++++ Supplied material

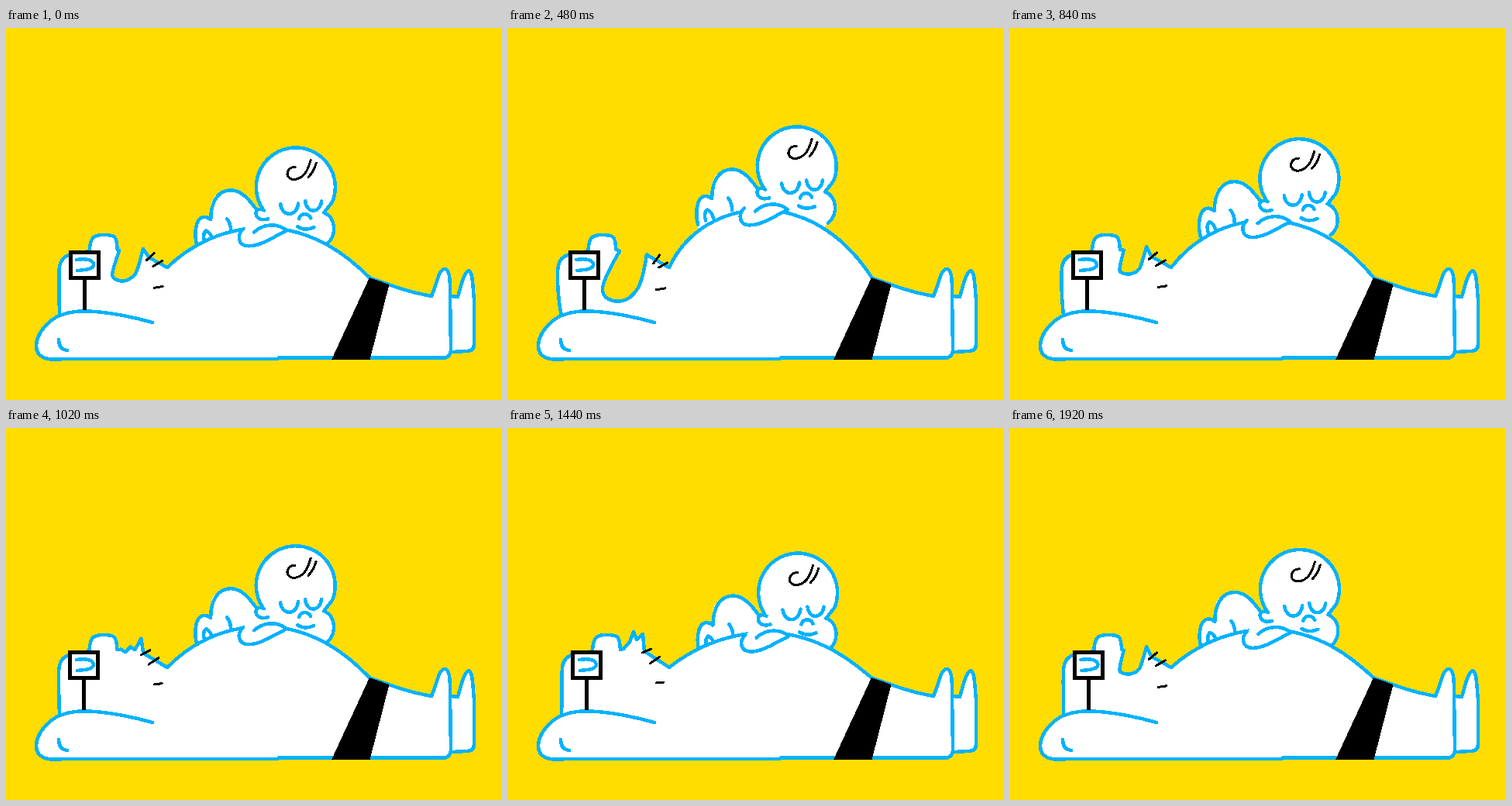
Animation of 640 by 480 pixels, one loop 1.98 s. Source, as an HTML page:

```html
<!DOCTYPE html>
<html lang="en">
<head>
<meta charset="utf-8">
<title>Nap</title>
<style>
  html, body { margin: 0; width: 100%; height: 100%; overflow: hidden; background: #fd0; }
  svg { display: block; width: 640px; height: 480px; }
  path, rect { fill: none; stroke: #00b2ff; stroke-width: 4.5; stroke-linecap: round; stroke-linejoin: round; }
  .skin { fill: #fff; }
  .bare { fill: #fff; stroke: none; }
  .ink { stroke: #000; stroke-width: 3; }
  .lens { fill: #fff; stroke: #000; stroke-width: 5; stroke-linejoin: miter; }
  .stem { stroke: #000; stroke-width: 5; stroke-linecap: butt; }
  .trunks { fill: #000; stroke: none; }
</style>
</head>
<body>
<svg viewBox="0 0 640 480" shape-rendering="crispEdges">
  <!-- baby, tucked behind the belly -->
  <g class="baby">
    <path class="bare" d="M264 246 L264 228 C267 214 277 209 290 209 C306 209 317 226 326 238 L350 300 L246 300 L246 277 C243 268 244 260 246 253 C249 243 257 241 264 249 Z"/>
    <path d="M326 238 C317 226 306 209 290 209 C274 209 264 223 264 247 C257 241 249 243 246 253 C244 260 243 268 246 280"/>
    <path d="M285 246 Q290 252 290 262 M256 275 Q253 265 258 261 Q264 264 266 272"/>
    <path class="bare" d="M331 233 A51 51 0 1 1 421 224 L410 238 C426 244 427 268 414 276 L400 300 L335 300 Z"/>
    <path d="M331 233 A51 51 0 1 1 421 224 L410 238 C426 244 427 268 414 278"/>
    <path class="skin" d="M333 235 C324 231 321 237 323 242 C326 247 331 248 338 246"/>
    <path d="M354 227 C356 244 375 244 377 226 M386 223 C388 240 405 239 407 223"/>
    <path d="M378 246 C380 238 390 238 393 245 M376 256 Q385 262 397 257"/>
    <path class="ink" d="M373 179 C365 179 362 185 363 190 C367 198 378 196 385 188 C390 182 391 176 393 170 M400 174 Q397 185 390 192"/>
  </g>

  <path class="skin" d="M574 346 L583 347 C588 328 592 314 597 313 C603 315 602 335 604 350 L604 408 Q604 417 594 417 L575 418"/>
  <path class="skin" id="body"/>
  <path d="M69 371 C85 365 95 365.5 105 365.5 C130 366 165 373 189 380 M68 402 C68 410 72 415 79 416"/>
  <path class="trunks" d="M469 322 L494.5 331 L469.5 428 L420 428 Z"/>
  <path class="ink" id="whiskers"/>

  <g id="glass">
    <path class="stem" d="M101 323 L101 364"/>
    <rect class="lens" x="83" y="289" width="36" height="33"/>
    <path d="M91 299 C103 297 112 299 113 305 C113 311 104 312 92 313"/>
  </g>

  <!-- baby's arm, resting on top -->
  <g class="baby">
    <path class="bare" d="M306 260 L312 253 L338 250 L362 261 C340 273 328 281 313 281 C300 281 297 268 306 260 Z"/>
    <path d="M306 259 C298 266 298 281 313 281 C328 281 342 271 362 261 C350 251 332 252 320 263"/>
  </g>
</svg>
<script>
const LOOP = 1980, STEP = 60;
const PEAK = 600, REST = 1620;           // fullest and emptiest belly
const YAWN_START = 1680, YAWN_TIME = 1380;

// Mouth outline from upper lip to chin, and stubble strokes, at both extremes.
const mouth = {
  shut: [[149, 285], [157, 276], [162, 263], [166, 273], [174, 266], [176, 288]],
  open: [[144, 288], [121, 338], [143, 354], [168, 336], [179, 293], [192, 300]]
};
const stubble = {
  shut: [[173, 290], [185, 285], [183, 304], [196, 295], [191, 329], [201, 328]],
  open: [[188, 304], [196, 293], [195, 309], [206, 303], [191, 338], [203, 336]]
};

const $ = id => document.getElementById(id);
const babies = document.querySelectorAll('.baby');
const since = (t, from) => (t - from + LOOP) % LOOP;
const mix = (a, b, u) => a + (b - a) * u;
const smooth = u => u * u * (3 - 2 * u);

// Slow breath in, quick release that tails off.
function breath(t) {
  if (t >= PEAK && t < REST) return (1 - (t - PEAK) / (REST - PEAK)) ** 2.5;
  return smooth((since(t, REST) / (LOOP - REST + PEAK)) ** 1.25);
}

function yawn(t) {
  const u = since(t, YAWN_START) / YAWN_TIME;
  return u < 1 ? Math.sin(Math.PI * u) ** 1.3 : 0;
}

// The jaw drops ahead of its sideways move.
const drop = m => m ** 0.6;
const pose = (shape, m) => shape.shut.map(([x, y], i) =>
  [mix(x, shape.open[i][0], m), mix(y, shape.open[i][1], drop(m))]);

// Smooth curve through the points, with corners at both ends.
function spline(pts, round) {
  const last = pts.length - 1;
  const handle = (i, sign) => pts[i].map((v, n) =>
    i === 0 || i === last ? v : v + sign * round * (pts[i + 1][n] - pts[i - 1][n]) / 5);
  let d = '';
  for (let i = 0; i < last; i++) d += `C${handle(i, 1)} ${handle(i + 1, -1)} ${pts[i + 1]}`;
  return d;
}

function bellyPath(air) {
  const top = 263.5 - 31 * air;
  return `M208 309C${250 - 22 * air} ${276 - 14 * air} ${294 - 20 * air} ${265 - 33 * air} ${336 - 4 * air} ${top}` +
    `C${401 - 6 * air} ${top + 4} 440 ${298 - 23 * air} 470 323`;
}

const legsAndArm = 'L494 331Q520 341 549 346C556 330 558 312 566 311C573 311 573 325 573 345' +
  'L574 415Q574 423 567 425.5L352 425.5L350 427L75 427C50 430 39 424 39 410C39 396 52 379 69 371';

function headPath(shift, m) {
  const x = v => v + shift;
  const pts = pose(mouth, m), lips = pts.slice(0, 5);
  return `C${x(68)} 350 ${x(67)} 325 ${x(68)} 310Q${x(70)} 294 ${x(85)} 292L${x(107)} 288` +
    `C${x(108)} 270 ${x(112)} 267 ${x(125)} 267C${x(140)} 267 ${x(142)} 268 ${x(143)} 286` +
    `L${lips[0]}${spline(lips, drop(m))}L${pts[5]}L208 309Z`;
}

function draw(t) {
  const air = breath(t), m = yawn(t);
  const place = `translate(${0.5 - 1.5 * air} ${8 - 37 * air})`;
  babies.forEach(g => g.setAttribute('transform', place));
  $('body').setAttribute('d', bellyPath(air) + legsAndArm + headPath(2 - 6 * air, m));
  $('whiskers').setAttribute('d', pose(stubble, m).map((p, i) => (i % 2 ? 'L' : 'M') + p).join(''));
  $('glass').setAttribute('transform', `translate(${1 - 4 * air} 0)`);
}

const start = performance.now();
function tick() {
  const t = (performance.now() - start) % LOOP;
  draw(Math.floor(t / STEP) * STEP);
  requestAnimationFrame(tick);
}
tick();
</script>
</body>
</html>
```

++++++++

What is needed
Looking at the records above, how many lines have the word "baby" in them? State the number only.

Written answer
5